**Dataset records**
+++++

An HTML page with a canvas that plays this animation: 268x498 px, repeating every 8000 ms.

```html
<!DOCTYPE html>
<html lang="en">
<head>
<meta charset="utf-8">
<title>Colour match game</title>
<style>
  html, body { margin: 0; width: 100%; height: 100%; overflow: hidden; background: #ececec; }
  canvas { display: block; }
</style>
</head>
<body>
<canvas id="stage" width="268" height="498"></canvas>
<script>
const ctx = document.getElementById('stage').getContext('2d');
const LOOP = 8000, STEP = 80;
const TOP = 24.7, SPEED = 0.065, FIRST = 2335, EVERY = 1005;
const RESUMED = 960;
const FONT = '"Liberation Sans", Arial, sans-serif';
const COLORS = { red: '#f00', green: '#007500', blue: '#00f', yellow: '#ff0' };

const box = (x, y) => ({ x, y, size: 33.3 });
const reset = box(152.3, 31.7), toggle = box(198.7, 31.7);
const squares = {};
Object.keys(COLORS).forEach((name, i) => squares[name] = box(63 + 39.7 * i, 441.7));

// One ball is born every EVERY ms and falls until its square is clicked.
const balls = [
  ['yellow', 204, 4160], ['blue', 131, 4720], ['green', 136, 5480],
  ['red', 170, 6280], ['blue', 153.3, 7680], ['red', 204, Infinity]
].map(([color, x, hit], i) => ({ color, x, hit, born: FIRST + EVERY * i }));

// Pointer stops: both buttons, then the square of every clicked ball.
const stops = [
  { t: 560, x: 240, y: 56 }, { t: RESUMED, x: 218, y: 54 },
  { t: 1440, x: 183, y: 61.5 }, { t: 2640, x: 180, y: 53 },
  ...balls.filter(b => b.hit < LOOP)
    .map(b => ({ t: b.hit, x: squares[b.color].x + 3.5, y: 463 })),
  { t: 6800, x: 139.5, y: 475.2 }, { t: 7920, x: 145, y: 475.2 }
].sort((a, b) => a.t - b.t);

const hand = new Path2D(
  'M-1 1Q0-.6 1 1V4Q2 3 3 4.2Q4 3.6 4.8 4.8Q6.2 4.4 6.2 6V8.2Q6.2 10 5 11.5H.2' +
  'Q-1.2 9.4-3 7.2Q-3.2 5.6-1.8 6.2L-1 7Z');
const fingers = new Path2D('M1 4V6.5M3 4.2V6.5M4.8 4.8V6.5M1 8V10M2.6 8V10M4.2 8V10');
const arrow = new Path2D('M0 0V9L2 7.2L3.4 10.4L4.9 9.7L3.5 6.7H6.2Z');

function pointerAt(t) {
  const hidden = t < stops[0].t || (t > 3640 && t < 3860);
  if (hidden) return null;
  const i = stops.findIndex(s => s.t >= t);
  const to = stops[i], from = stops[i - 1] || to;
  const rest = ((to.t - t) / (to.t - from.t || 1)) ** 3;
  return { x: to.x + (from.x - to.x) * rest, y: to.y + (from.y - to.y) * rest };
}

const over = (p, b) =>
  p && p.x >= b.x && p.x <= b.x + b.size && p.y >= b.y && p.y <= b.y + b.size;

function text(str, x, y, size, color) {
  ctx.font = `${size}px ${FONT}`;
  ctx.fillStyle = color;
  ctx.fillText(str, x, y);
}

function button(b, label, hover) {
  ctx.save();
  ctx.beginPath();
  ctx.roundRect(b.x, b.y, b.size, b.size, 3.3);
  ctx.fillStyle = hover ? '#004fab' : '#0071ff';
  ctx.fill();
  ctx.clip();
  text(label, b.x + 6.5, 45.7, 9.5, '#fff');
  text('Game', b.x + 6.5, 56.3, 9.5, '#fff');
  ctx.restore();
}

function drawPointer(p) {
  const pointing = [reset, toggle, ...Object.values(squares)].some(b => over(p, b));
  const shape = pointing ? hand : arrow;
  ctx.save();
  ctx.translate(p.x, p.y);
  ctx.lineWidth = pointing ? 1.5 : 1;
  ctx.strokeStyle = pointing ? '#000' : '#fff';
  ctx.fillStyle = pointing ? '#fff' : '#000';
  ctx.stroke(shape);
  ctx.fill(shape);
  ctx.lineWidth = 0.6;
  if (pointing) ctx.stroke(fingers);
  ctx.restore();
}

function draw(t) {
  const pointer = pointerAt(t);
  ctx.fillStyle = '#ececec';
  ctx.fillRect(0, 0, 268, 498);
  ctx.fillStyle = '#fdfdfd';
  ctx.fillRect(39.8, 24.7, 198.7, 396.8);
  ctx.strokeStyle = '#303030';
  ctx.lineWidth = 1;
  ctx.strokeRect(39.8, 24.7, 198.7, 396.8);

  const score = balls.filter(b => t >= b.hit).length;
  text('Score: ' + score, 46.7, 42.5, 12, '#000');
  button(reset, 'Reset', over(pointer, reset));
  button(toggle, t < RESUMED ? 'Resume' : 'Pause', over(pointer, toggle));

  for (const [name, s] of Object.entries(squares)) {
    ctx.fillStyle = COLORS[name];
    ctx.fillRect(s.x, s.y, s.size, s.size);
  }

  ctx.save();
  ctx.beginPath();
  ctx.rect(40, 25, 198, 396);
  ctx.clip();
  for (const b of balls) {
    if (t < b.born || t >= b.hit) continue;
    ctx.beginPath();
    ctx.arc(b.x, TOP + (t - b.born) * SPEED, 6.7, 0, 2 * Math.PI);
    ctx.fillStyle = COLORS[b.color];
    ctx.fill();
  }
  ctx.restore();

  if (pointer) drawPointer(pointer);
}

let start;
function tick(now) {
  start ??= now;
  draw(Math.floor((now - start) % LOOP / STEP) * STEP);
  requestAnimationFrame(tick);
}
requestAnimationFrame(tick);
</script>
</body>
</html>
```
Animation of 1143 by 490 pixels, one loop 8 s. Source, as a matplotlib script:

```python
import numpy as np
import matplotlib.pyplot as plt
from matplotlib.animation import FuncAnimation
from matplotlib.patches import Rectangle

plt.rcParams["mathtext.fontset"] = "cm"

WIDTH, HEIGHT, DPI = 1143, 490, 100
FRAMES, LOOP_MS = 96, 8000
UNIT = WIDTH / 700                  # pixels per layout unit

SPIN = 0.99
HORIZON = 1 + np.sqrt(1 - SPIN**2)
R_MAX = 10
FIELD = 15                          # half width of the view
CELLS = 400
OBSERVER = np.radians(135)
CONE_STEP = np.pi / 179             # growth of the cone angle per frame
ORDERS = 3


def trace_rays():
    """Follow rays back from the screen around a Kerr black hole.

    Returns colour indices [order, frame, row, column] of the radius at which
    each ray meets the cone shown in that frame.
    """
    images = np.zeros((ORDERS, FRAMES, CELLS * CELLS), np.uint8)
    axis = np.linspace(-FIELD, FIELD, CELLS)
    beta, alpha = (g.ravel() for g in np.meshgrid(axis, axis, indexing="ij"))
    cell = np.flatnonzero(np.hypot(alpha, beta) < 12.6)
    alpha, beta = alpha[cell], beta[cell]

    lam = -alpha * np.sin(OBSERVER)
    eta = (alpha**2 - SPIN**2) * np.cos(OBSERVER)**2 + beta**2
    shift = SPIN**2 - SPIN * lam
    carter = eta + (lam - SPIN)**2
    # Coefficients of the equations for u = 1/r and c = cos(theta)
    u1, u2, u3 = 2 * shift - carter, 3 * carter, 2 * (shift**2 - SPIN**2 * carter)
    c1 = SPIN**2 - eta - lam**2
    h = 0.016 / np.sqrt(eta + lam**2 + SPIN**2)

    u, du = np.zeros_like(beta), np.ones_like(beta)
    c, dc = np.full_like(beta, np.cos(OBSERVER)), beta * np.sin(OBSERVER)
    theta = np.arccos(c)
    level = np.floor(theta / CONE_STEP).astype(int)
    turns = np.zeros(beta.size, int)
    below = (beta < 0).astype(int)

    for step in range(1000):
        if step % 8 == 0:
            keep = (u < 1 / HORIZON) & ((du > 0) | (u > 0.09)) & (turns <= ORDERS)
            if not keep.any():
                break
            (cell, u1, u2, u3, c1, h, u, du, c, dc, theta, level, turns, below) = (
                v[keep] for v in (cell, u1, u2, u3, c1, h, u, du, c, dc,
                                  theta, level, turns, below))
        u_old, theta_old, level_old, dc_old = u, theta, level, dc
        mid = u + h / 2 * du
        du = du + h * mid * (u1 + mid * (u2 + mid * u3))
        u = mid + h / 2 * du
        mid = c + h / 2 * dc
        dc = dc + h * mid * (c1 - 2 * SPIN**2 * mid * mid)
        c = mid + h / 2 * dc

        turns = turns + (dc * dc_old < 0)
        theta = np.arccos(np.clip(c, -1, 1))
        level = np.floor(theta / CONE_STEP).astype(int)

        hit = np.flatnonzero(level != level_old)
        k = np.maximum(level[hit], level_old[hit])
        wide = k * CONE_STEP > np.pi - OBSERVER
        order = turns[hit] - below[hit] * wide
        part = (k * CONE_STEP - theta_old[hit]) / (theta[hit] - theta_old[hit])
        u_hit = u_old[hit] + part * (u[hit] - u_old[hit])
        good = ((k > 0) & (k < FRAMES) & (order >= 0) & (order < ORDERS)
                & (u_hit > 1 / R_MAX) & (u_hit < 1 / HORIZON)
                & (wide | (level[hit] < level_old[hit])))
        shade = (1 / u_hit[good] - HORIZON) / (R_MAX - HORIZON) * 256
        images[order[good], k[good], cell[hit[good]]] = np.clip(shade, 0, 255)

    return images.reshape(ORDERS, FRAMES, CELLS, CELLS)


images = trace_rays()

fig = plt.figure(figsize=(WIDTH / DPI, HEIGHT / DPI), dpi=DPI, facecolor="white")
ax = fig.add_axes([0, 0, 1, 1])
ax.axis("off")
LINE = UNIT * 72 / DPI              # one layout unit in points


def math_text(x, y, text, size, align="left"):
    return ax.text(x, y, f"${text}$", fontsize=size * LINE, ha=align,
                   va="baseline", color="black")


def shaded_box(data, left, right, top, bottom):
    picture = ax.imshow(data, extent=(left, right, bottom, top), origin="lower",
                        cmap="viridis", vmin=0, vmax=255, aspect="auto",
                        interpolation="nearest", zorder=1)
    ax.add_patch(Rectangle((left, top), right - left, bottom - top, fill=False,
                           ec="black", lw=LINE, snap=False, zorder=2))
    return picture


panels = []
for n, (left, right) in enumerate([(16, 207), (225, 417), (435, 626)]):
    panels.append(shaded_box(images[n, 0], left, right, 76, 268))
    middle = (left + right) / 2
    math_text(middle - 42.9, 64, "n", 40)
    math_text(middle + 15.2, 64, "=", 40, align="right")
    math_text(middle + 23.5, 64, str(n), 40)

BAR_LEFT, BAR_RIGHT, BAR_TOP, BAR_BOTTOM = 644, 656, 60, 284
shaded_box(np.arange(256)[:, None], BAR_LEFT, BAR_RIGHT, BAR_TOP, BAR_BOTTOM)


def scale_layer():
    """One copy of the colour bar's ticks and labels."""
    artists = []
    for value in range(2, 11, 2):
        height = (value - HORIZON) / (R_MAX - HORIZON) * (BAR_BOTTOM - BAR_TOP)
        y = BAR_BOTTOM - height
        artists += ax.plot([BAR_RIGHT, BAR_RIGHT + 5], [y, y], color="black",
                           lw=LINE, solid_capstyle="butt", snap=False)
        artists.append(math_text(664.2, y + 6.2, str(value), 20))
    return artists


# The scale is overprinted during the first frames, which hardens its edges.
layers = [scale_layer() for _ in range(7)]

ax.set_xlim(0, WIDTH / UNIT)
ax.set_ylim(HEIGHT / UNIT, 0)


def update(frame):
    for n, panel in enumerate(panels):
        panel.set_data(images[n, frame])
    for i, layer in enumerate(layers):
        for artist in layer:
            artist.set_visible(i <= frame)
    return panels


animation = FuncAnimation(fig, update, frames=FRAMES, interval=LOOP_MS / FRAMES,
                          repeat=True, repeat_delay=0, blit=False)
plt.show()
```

+++++

**The problem**
Filter the entries by the string "HORIZON" and copy each matching line.

**Exercise output**
HORIZON = 1 + np.sqrt(1 - SPIN**2)
            keep = (u < 1 / HORIZON) & ((du > 0) | (u > 0.09)) & (turns <= ORDERS)
                & (u_hit > 1 / R_MAX) & (u_hit < 1 / HORIZON)
        shade = (1 / u_hit[good] - HORIZON) / (R_MAX - HORIZON) * 256
        height = (value - HORIZON) / (R_MAX - HORIZON) * (BAR_BOTTOM - BAR_TOP)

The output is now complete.